==== Supplied records ====

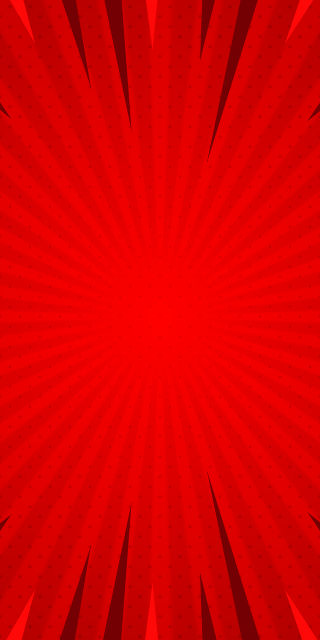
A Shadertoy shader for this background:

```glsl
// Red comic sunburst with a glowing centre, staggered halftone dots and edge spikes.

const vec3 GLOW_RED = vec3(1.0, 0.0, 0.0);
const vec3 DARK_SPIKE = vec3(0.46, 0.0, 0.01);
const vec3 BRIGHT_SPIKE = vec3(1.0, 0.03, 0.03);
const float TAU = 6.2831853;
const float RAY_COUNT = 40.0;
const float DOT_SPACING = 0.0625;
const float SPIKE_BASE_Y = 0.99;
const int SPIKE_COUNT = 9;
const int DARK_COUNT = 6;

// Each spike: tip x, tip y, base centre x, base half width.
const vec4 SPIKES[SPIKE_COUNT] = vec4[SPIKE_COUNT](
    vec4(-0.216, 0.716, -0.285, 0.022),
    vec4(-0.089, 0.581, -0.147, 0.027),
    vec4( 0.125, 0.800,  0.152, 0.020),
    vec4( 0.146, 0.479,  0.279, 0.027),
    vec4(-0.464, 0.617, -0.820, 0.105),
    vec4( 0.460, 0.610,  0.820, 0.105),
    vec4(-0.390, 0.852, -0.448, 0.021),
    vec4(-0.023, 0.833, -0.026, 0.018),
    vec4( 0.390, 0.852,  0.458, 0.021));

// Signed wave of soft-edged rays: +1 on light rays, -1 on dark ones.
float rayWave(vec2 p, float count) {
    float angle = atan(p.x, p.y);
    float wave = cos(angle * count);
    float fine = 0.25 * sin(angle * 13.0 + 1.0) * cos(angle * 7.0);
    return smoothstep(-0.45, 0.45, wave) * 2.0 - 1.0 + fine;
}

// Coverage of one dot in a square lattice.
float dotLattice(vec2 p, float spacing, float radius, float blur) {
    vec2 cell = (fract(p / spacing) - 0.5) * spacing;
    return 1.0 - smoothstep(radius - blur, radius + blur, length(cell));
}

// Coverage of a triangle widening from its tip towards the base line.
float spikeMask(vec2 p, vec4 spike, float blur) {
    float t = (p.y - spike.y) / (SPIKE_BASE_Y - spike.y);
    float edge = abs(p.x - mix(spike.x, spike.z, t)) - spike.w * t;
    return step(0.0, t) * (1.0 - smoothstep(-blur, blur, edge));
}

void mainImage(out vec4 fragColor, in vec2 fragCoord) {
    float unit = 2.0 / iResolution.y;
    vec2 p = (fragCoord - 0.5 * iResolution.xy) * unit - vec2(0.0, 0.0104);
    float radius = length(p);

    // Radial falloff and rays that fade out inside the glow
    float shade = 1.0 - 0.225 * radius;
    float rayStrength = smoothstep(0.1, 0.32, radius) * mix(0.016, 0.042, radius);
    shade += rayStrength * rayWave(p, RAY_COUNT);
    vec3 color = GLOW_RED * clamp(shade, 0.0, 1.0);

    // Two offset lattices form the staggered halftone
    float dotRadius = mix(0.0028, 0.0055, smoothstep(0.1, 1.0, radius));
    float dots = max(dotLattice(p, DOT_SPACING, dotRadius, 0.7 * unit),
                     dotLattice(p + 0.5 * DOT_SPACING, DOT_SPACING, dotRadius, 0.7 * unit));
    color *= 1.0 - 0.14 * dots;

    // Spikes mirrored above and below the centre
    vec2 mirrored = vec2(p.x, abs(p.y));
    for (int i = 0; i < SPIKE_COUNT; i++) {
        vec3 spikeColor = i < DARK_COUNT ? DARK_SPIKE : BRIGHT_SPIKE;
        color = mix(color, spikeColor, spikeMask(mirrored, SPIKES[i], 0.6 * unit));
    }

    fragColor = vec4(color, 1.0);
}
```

====
==== Supplied records ====

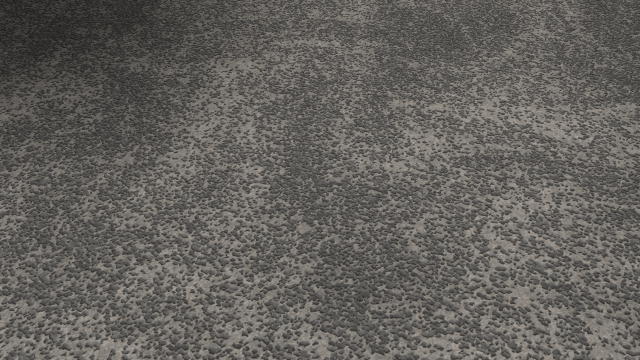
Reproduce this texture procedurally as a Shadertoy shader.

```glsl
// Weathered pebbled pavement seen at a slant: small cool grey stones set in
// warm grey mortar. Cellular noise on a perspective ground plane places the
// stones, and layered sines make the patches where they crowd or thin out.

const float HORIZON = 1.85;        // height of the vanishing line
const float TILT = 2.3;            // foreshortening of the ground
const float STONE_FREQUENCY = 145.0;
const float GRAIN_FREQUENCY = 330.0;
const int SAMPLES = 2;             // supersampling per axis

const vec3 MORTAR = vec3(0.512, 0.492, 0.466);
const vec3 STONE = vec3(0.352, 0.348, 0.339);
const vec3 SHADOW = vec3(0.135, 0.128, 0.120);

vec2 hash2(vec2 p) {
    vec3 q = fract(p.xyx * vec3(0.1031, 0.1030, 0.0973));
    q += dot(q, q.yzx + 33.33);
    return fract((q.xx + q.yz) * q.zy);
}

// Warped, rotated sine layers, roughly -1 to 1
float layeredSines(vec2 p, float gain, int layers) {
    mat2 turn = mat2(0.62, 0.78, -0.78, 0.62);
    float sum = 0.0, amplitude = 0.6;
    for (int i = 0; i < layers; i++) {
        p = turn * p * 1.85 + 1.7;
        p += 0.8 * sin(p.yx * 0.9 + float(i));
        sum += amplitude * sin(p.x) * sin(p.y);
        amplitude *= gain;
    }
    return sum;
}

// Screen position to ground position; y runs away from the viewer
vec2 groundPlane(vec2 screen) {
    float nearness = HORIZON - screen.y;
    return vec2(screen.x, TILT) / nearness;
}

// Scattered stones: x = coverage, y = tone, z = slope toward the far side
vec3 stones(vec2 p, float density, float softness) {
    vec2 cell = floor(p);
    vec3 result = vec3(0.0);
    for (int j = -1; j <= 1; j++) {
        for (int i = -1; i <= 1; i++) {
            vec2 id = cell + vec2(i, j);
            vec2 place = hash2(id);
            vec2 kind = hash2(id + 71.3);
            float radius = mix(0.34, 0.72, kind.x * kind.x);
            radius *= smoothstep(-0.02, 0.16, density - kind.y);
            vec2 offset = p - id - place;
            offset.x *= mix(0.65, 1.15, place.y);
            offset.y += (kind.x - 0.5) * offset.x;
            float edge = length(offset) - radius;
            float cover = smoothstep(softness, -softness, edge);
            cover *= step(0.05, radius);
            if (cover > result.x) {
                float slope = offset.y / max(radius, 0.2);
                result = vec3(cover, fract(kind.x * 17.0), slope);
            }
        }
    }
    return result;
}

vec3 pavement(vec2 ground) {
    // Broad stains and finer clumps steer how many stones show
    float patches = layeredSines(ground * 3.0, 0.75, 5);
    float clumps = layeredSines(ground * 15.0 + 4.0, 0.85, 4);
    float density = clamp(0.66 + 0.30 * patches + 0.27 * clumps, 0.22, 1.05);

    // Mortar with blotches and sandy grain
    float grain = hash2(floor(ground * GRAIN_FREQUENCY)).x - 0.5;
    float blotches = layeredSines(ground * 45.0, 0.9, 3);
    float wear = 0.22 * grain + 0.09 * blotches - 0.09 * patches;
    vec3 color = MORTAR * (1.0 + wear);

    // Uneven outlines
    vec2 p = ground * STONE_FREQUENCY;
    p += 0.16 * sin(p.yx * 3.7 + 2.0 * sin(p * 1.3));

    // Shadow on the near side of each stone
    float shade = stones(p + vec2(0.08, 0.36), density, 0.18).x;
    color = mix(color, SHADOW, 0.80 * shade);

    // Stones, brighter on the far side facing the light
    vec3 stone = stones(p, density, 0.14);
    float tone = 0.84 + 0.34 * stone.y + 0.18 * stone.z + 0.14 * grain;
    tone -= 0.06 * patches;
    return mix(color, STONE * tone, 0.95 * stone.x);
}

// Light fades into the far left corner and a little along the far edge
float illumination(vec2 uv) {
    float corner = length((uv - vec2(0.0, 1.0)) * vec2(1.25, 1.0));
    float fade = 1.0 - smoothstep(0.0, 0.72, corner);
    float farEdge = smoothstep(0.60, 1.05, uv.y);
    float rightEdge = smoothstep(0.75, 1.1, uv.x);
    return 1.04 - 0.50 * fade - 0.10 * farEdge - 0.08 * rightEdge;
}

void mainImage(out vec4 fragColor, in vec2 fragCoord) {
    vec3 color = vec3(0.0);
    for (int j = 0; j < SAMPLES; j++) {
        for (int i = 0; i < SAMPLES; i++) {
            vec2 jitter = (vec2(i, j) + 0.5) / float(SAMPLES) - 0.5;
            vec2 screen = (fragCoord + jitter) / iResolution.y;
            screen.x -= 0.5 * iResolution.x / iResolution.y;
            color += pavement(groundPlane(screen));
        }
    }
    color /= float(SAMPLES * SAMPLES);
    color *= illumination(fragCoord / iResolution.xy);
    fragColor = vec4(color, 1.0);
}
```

====
==== Supplied records ====

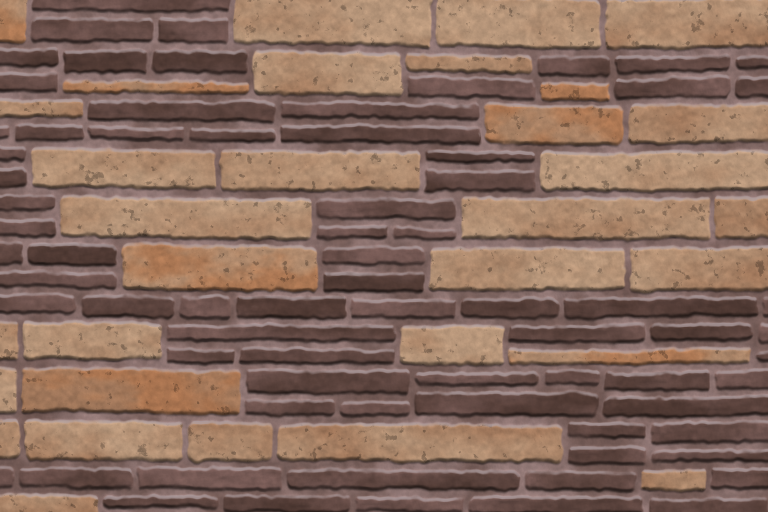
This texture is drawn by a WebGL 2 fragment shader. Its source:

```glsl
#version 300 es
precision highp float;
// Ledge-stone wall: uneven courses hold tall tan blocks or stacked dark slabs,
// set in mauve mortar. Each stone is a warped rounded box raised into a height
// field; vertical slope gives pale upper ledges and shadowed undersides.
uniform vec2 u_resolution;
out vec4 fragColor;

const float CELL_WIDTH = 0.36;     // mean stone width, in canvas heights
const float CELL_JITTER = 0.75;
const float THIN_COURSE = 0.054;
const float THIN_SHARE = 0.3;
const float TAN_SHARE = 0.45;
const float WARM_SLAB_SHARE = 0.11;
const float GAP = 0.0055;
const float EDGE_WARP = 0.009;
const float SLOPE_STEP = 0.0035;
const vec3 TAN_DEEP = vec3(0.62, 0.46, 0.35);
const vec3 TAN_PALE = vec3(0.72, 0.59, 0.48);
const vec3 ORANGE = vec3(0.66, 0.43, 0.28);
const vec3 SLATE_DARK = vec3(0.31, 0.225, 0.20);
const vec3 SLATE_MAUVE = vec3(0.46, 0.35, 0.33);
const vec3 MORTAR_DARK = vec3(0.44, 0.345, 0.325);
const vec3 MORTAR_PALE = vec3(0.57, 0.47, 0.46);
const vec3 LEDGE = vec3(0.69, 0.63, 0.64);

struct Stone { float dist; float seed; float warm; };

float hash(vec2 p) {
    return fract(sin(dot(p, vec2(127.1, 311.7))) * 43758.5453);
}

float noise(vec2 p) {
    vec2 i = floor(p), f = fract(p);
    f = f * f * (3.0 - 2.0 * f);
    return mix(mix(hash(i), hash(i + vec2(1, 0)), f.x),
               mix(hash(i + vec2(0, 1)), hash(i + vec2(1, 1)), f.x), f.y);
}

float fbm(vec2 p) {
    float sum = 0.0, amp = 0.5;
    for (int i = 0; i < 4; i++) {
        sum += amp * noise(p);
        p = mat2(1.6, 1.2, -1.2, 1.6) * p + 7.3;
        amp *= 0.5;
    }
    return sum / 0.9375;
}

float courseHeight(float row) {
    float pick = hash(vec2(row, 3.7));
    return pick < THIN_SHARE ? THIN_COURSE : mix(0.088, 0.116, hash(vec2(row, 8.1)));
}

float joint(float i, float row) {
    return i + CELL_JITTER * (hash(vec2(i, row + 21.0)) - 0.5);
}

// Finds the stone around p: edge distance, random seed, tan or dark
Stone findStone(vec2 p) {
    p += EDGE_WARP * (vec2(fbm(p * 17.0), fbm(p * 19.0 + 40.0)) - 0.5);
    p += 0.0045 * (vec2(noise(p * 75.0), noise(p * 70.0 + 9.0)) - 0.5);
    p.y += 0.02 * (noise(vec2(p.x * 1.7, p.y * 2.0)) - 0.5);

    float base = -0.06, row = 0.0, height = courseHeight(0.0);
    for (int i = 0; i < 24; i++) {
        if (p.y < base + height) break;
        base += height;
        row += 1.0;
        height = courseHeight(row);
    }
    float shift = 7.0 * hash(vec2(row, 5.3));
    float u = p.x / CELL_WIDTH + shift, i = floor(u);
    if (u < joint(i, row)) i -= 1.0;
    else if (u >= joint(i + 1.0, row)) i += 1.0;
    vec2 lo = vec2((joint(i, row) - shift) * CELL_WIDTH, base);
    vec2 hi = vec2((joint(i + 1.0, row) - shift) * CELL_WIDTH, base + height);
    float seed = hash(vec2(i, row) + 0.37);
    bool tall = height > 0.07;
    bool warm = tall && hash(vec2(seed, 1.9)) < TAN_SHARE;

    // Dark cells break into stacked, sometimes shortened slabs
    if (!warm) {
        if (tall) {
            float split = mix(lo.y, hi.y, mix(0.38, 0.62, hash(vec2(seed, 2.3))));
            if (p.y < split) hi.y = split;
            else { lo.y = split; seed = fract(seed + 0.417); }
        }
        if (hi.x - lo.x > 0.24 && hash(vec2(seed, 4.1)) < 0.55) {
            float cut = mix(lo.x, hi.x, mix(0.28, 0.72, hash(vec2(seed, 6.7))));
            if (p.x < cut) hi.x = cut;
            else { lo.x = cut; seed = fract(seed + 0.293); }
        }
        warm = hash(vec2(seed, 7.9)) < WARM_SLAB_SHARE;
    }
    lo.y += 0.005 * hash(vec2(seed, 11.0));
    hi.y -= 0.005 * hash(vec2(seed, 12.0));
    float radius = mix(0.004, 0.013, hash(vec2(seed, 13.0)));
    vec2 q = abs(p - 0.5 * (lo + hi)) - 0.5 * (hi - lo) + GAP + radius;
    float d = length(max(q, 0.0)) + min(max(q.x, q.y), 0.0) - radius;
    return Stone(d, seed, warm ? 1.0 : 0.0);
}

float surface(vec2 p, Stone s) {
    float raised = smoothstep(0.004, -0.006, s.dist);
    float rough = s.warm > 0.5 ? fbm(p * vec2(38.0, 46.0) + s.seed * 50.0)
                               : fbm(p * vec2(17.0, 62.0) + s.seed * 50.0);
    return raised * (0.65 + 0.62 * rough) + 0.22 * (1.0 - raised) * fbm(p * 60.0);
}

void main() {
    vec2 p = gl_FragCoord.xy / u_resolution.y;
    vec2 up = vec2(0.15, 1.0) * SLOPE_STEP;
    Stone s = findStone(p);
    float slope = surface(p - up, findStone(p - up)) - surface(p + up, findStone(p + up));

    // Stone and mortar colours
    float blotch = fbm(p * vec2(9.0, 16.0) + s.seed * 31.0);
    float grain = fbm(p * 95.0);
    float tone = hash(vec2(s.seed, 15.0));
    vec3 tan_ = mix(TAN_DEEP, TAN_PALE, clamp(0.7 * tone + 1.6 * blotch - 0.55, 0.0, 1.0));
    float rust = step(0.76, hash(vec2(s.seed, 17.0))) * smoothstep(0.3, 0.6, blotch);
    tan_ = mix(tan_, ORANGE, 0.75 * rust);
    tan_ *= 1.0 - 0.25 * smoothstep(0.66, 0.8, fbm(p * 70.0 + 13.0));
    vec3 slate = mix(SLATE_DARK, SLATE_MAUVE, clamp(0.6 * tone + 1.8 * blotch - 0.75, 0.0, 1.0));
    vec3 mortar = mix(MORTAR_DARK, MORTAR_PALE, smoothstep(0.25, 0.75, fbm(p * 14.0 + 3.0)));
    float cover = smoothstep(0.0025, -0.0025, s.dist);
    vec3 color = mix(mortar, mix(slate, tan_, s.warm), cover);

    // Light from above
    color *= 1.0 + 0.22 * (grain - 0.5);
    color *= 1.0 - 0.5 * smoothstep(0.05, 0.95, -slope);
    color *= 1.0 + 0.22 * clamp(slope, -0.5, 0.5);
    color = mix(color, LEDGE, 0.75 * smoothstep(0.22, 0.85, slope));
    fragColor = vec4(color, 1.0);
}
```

====

§ **What to work on**
Each line that contains the string "Shadertoy" counts once; report how many such lines the entries have, giving only the number.

§ **Result below**
2